Jayson Tatum and Jaylen Brown weren’t expected to lead the Boston Celtics this season, but they’ve been thrust into leading roles after Gordon Hayward’s season-ending injury on Opening Night and Kyrie Irving’s knee troubles shut him down weeks before the postseason.

But they’ve shown there’s no need to be treated with kid gloves, that redshirting is for the minor leagues. Tatum hasn’t gotten the extra publicity of Utah’s Donovan Mitchell and Philadelphia’s Ben Simmons, but he’s not to be forgotten about in the playoff equation.

Brown had the benefit of being a rookie for the Celtics last season, and was more bystander than active participant.

But he’s still 21 years old, months younger than Mitchell and Simmons.

The two frontrunners for Rookie of the Year are certainly franchise players, and although they have major help on their respective rosters by way of veterans or fellow phenoms, one could argue the Utah Jazz and Philadelphia 76ers would have made the playoffs regardless.

The playoffs used to be a place reserved for the veterans, a higher plane of air that young lungs weren’t yet prepared for.

But Simmons is posting numbers that have statisticians scrambling for box scores from the tape-delay era for reference, while Mitchell is showing the teams who passed him up they should check their scouting and decision making.

And even though we could be in store for more of the same in the Finals if LeBron James’ Cavs meet Stephen Curry’s Warriors in June, the road to get there will be filled with so many new faces sure to be more than potholes in the years to come.

Recent NBA history can’t be written without the San Antonio Spurs, Miami Heat and Oklahoma City Thunder having significant ink. But each is on the verge of going fishing, trailing 3-1 after four games.

Instead, the 76ers are now darlings, the Celtics are chugging along without main cogs and the Jazz aren’t far away from catching the attention of casual fans to become must-see TV.

There’s a shift going on in the NBA, with slow-moving franchises hoping for a traditional clock on a rebuild taking the risk of being passed by those more determined, more opportunistic and unbothered by job security in the pursuit of winning now.

If you have something close to a unicorn, your house better be in order. Of the rising stars who have a level of establishment in the league’s hierarchy, only Kristaps Porzingis’ New York Knicks and Devin Booker’s Phoenix Suns are sitting on the outside of the playoff party. Porzingis is recovering from an ACL injury suffered midseason, otherwise the Knicks would have likely been in contention for a playoff spot.

The Suns, well, they’re a mess.

And it’s no coincidence both franchises are on the hunt for new coaches.

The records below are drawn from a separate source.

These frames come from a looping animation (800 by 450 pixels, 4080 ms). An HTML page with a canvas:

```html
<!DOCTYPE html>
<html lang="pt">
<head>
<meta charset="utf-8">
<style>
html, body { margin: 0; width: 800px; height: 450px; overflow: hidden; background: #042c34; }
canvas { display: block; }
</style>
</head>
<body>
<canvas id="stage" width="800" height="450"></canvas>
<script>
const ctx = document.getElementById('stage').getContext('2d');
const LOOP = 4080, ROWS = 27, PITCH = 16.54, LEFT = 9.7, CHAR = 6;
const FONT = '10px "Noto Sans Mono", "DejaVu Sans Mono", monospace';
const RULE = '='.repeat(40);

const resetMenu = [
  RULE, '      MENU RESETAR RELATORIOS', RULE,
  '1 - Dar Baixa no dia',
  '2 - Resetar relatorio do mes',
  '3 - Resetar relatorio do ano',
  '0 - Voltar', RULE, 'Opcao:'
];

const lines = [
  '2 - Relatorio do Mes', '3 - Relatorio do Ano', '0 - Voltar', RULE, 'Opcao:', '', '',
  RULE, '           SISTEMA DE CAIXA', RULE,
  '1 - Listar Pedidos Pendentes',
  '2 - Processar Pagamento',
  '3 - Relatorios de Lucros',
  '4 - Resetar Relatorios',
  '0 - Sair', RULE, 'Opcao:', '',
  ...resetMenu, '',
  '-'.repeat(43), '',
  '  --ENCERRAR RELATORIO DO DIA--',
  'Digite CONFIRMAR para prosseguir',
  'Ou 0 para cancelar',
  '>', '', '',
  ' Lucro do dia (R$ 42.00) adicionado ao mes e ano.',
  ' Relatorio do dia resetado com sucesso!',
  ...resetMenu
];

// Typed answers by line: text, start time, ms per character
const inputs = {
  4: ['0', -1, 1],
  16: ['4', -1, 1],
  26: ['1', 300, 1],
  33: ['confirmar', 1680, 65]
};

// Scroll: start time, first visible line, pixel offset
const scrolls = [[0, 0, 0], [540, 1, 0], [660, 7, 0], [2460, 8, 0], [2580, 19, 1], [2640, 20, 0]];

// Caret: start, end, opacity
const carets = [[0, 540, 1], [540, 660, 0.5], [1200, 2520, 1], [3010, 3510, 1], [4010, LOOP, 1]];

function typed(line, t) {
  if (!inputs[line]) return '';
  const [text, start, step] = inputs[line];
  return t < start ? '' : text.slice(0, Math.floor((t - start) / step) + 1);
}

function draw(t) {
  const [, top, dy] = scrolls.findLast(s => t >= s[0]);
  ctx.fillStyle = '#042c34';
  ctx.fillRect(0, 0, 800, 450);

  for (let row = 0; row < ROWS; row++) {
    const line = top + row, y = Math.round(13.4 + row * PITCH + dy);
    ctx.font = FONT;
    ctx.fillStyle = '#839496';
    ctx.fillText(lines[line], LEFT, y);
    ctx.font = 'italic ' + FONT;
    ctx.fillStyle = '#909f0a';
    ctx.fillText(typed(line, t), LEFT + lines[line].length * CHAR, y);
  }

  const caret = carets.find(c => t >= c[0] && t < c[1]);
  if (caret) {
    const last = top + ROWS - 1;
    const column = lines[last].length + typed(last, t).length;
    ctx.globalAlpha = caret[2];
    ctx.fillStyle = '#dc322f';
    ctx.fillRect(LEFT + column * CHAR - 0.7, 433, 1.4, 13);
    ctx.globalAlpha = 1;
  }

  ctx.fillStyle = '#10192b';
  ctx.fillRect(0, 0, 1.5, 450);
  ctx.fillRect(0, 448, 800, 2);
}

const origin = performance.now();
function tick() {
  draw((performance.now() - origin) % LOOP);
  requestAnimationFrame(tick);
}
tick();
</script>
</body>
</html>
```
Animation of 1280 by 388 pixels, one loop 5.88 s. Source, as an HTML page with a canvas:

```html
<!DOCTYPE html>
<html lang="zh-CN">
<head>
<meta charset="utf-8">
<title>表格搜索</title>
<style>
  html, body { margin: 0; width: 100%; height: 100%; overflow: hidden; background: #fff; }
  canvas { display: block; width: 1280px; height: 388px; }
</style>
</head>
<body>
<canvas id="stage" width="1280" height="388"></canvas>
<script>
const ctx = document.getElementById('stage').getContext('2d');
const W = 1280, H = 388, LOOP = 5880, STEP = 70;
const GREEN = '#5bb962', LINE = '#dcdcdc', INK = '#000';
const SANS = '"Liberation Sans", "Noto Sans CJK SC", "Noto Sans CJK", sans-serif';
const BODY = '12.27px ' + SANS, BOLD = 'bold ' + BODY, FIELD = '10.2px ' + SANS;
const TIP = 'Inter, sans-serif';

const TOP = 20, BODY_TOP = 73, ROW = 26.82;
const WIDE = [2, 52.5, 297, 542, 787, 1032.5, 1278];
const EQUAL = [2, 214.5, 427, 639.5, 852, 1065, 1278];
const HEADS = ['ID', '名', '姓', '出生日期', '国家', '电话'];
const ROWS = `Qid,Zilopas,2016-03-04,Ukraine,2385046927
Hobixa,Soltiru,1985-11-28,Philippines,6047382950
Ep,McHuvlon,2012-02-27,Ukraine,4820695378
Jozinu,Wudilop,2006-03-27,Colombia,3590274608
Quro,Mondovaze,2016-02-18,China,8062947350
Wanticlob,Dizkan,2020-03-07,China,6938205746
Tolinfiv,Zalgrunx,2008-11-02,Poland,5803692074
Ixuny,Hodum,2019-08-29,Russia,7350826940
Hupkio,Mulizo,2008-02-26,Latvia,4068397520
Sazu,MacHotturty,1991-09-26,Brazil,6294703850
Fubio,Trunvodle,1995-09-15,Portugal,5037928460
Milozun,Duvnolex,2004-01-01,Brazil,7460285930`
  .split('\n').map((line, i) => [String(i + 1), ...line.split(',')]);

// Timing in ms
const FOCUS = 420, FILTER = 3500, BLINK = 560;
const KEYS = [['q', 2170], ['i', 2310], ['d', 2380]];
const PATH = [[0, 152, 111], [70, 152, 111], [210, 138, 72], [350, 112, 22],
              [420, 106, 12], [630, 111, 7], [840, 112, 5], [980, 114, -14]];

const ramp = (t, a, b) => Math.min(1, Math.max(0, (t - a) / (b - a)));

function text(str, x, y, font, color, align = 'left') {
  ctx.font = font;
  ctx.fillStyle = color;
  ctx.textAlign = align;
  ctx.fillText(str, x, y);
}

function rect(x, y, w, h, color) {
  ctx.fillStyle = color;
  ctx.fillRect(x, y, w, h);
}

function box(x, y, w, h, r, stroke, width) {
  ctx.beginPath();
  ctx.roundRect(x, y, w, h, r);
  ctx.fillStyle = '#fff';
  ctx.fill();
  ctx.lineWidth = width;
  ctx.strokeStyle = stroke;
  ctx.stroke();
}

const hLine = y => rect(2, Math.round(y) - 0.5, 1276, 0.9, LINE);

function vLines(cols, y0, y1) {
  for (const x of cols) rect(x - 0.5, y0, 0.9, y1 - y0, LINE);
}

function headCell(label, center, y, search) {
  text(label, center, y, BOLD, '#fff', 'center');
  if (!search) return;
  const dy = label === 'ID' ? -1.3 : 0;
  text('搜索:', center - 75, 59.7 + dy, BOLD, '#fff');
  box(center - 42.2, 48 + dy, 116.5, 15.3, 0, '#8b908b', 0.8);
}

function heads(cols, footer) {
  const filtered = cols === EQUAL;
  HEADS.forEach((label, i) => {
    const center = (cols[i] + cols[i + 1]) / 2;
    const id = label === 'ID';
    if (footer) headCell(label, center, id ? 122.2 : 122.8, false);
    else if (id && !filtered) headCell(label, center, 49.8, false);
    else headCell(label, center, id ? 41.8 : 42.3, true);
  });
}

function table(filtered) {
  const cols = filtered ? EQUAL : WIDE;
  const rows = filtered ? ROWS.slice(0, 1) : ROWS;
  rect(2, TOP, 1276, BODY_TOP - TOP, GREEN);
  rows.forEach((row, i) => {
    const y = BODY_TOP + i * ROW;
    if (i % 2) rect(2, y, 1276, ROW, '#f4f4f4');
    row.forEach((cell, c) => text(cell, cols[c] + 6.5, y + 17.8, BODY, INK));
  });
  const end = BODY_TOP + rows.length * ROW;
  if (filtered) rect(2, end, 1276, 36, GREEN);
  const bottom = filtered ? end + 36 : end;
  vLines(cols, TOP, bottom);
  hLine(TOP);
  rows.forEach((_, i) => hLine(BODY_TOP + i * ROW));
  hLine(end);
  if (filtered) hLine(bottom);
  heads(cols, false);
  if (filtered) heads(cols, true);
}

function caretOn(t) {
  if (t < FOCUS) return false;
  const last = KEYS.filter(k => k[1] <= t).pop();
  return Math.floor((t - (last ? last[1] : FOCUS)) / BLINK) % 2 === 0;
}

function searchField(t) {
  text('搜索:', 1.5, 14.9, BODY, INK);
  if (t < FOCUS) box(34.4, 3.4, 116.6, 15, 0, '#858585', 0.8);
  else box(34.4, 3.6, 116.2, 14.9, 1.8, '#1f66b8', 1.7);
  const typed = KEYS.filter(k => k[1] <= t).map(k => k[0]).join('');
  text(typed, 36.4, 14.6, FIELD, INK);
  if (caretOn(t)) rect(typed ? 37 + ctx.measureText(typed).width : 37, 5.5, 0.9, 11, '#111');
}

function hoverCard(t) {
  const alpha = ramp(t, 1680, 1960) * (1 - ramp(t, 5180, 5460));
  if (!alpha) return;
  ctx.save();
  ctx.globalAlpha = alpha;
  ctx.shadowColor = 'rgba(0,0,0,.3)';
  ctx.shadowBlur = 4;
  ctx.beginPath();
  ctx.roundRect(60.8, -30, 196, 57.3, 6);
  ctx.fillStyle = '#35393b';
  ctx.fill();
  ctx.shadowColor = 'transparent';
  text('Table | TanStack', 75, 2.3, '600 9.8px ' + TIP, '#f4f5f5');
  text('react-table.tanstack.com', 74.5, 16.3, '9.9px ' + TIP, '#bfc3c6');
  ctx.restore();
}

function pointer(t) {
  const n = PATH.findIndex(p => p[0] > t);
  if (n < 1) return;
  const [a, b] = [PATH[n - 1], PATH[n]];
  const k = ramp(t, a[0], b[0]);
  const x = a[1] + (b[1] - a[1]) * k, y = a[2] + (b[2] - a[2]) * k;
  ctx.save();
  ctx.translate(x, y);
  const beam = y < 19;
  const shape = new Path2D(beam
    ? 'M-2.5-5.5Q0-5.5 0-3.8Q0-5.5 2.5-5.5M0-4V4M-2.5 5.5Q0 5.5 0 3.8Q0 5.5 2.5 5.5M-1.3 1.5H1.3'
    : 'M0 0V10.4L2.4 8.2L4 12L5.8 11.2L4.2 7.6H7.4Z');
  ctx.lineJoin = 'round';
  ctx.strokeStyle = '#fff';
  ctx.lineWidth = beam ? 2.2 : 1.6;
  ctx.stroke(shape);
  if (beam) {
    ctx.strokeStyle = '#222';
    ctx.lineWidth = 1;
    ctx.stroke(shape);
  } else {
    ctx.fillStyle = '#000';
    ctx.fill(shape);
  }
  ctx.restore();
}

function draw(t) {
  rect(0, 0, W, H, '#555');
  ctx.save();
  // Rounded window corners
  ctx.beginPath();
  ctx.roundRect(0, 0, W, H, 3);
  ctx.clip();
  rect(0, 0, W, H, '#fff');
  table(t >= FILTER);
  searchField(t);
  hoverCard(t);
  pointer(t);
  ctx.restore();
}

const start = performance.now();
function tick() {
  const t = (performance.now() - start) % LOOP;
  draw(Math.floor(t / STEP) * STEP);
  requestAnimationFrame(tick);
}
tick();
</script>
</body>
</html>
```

The talent pool in the NBA is so vast, its players seemingly so prepared for the transition to the professional game that the clock on franchises to wait on its players ticks louder than it ever has.

Factoring in booming salaries with young players poised to cash in on restricted free agency, franchises need answers on its young players—and they need them in the form of impact, in the form of wins.

Short of the Philadelphia 76ers’ sham and scam of the league’s rules by tanking for half a decade, it’s tough to envision a team duplicating the strategy with lottery reform on the horizon.

If done right, turnarounds can happen quicker than saving yourself a seat at the draft lottery four or five years in a row.

A correct mix of scouting, coach selection and veteran influence can put teams back in the playoff hunt quicker than before—as opposed to having similarly talented players making big money without having proven much.

For some fan bases, it represents hope.

For some front offices, you wonder if a shudder of fear is seeping into their buildings, knowing their clock is ticking.